For the first time in Hong Kong, in Re Allied Properties (HK) Ltd  HKCA 973;  5 HKLRD 766, the Court of Appeal itself sanctioned a privatisation scheme of arrangement, overruling the refusal of the first instance Judge to do so.
The Court of Appeal judgment confirms the following law and practice for privatisation schemes:
(1) The usual headcount test for a scheme of arrangement does not apply to a privatisation scheme in a takeover situation.
(2) The mere fact that part of the scheme consideration is funded by dividends declared by the company is unobjectionable.
(3) The scheme explanatory statement should explain to the scheme shareholders realistic alternatives to the scheme.
The material facts
Allied Properties (HK) Ltd (“Company”) was a Hong Kong-listed company. In April 2020, its majority shareholder (“Offeror”) made a proposal to privatise the Company using a scheme of arrangement, whereby the scheme shareholders’ shares would be cancelled in return for HK$1.92 per share in cash. This amount consisted of HK$0.42 per share from the Offeror and HK$1.50 per share by way of a special dividend declared by the Company.
More than 99% of the scheme shareholders voted for the scheme. However, at first instance, Linda Chan J. refused to sanction the scheme for two reasons. First, she was not satisfied that the scheme shareholders’ meeting satisfied the headcount test. Secondly, she held that the scheme explanatory statement did not adequately explain the scheme alternatives and did not provide adequate value comparisons:

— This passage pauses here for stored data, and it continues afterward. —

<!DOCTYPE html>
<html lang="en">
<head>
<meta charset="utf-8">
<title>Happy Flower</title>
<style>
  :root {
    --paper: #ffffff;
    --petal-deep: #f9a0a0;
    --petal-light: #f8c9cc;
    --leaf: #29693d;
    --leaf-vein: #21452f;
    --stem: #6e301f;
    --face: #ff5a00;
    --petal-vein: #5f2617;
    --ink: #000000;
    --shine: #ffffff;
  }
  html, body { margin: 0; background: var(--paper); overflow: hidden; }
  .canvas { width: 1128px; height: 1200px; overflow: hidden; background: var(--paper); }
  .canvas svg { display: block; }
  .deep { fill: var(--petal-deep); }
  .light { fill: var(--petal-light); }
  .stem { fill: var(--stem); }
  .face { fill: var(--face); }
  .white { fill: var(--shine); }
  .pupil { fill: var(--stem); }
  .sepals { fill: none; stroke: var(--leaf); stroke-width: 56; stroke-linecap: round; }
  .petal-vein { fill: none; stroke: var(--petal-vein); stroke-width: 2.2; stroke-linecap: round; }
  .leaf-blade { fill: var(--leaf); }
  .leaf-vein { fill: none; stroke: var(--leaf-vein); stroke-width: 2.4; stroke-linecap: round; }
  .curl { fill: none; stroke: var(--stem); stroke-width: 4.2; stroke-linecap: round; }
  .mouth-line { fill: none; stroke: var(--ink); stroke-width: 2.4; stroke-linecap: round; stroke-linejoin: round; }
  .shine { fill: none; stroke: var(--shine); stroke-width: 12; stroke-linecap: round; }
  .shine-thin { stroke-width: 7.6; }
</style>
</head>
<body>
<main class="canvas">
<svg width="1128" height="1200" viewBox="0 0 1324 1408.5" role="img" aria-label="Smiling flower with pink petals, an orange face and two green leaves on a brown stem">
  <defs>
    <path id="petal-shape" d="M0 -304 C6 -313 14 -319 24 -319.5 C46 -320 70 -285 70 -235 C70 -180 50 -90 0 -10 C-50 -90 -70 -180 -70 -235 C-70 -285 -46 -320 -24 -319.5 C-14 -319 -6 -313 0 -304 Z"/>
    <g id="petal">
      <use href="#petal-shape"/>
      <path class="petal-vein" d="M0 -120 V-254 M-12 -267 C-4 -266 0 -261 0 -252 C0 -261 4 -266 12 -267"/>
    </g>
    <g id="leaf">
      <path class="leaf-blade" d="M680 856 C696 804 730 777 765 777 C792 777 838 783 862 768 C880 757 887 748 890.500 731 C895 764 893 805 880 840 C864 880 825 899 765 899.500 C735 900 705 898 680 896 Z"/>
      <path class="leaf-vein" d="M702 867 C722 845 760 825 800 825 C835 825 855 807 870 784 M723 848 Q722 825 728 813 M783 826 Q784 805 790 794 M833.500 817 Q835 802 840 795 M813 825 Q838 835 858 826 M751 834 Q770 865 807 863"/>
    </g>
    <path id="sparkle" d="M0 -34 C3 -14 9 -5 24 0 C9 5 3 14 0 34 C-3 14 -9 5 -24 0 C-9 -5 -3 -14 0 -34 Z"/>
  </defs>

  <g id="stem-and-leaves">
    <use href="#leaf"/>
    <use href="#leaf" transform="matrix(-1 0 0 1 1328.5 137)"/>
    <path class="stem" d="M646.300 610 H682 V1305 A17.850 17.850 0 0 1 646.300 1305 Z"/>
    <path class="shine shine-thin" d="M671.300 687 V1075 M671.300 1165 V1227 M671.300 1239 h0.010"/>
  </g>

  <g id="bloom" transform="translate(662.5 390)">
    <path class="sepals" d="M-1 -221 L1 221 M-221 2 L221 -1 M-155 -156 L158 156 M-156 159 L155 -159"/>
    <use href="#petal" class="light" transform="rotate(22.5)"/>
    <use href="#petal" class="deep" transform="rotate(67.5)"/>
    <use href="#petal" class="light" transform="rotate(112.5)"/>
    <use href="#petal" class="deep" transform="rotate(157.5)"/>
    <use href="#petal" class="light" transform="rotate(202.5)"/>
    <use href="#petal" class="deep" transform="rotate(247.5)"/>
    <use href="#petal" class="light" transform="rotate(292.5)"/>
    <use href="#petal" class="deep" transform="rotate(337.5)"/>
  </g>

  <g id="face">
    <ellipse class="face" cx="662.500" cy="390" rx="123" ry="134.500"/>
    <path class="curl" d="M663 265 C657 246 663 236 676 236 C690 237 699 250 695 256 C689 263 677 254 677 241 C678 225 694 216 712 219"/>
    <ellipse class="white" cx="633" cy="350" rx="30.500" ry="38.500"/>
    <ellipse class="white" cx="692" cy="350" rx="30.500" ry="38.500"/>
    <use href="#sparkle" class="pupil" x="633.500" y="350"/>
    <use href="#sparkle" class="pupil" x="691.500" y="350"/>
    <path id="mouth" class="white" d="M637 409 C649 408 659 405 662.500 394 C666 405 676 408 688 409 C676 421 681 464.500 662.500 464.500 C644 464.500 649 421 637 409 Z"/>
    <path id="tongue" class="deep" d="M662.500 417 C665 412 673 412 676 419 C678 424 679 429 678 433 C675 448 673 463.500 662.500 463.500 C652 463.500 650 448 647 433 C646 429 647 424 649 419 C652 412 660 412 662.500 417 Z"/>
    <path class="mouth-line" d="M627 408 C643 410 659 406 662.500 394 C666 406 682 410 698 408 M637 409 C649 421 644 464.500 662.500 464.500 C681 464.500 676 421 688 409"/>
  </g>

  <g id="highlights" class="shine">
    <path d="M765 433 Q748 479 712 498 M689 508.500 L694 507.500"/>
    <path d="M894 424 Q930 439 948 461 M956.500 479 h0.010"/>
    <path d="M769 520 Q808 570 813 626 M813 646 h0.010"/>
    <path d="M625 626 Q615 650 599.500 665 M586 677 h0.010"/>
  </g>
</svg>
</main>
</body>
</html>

“A relevant comparison of value, in this context, would be a comparison between what the scheme shareholders can expect if they remain as shareholders and what they can expect under the scheme. As to the former, the company should inform the scheme shareholders that if they remain as shareholders, they can expect the company to be able to declare and pay dividend out of its accumulated profits in future unless there are valid reasons not to do so… It is reasonable to expect the directors to act in accordance with their duties and cause the company to declare and pay dividend to the extent that it has sufficient accumulated profits and cash for that purpose…
[G]iven that the Company proposed to use … its accumulated profits … to pay the Special Dividend upon the Scheme becomes [sic] effective, it would be fair and reasonable for the Company to inform the Scheme Shareholders that they can expect the Company to use the same amount to declare and pay a dividend to all the shareholders if the Scheme falls through. This is because the board of directors has already considered the financial position of the Company and decided that it is appropriate to use the Relevant Reserve to pay the Special Dividend. It would be unreasonable, if not perverse, for the board to refuse to use the Relevant Reserve to declare and pay a dividend to all the shareholders if the Scheme is not implemented” ( HKCFI 2624 at  and ).
The Court of Appeal’s decision
The Court of Appeal reversed Linda Chan J’s decision and exercised its own discretion to sanction the scheme.
The Court of Appeal reasoned as follows:
First, the headcount test is inapplicable to a privatisation scheme in a takeover situation:
“The Scheme involves a “takeover offer” within section 674(5). And where a scheme involves a takeover offer, by virtue of section 674(2) the headcount test in section 674(1)(c)(ii) is replaced by the requirement that the votes cast against the scheme of arrangement do not exceed 10% of the total voting rights attached to all disinterested shares in the company (“the negative 10% test”). In other words, for schemes involving a takeover offer, the dual requirements as stated in section 674(2) consist of a 75% majority in value of the voting rights of the members present and voting … and the negative 10% test. See Re Cheung Kong (Holdings) Ltd  2 HKLRD 512 at §§37 to 39; Re Enice Holding Co Ltd  4 HKLRD 736 at §34; Company Registry’s Briefing Notes in January 2013, §§5 to 14” (at ).
Secondly, the Court of Appeal noted that the explanatory statement had made it abundantly clear that the alternative to the scheme if voted down would be reversion to the Company’s existing dividend policy and in that scenario no special dividend would be paid. It could not be said that the intention to revert to the existing dividend policy must be unreasonable if the board of directors in the exercise of their commercial judgment considered this to be in the best interests of the Company. Therefore, the learned Judge’s hypothesis on dividend was illegitimate.
Thirdly, the Court of Appeal held that the scheme was such that an intelligent and honest person, a member of the class concerned and acting in respect of his interest, might reasonably approve. The privatisation has the overwhelming support of the scheme shareholders, who were in a position to consider the information provided in the scheme document on the commercial impact of the scheme.
This decision is a most welcome appellate confirmation and clarification of the privatisation scheme law and practice.
In addition to the matters mentioned above, the Court of Appeal judgment also contains a number helpful procedural points practitioners should pay attention to.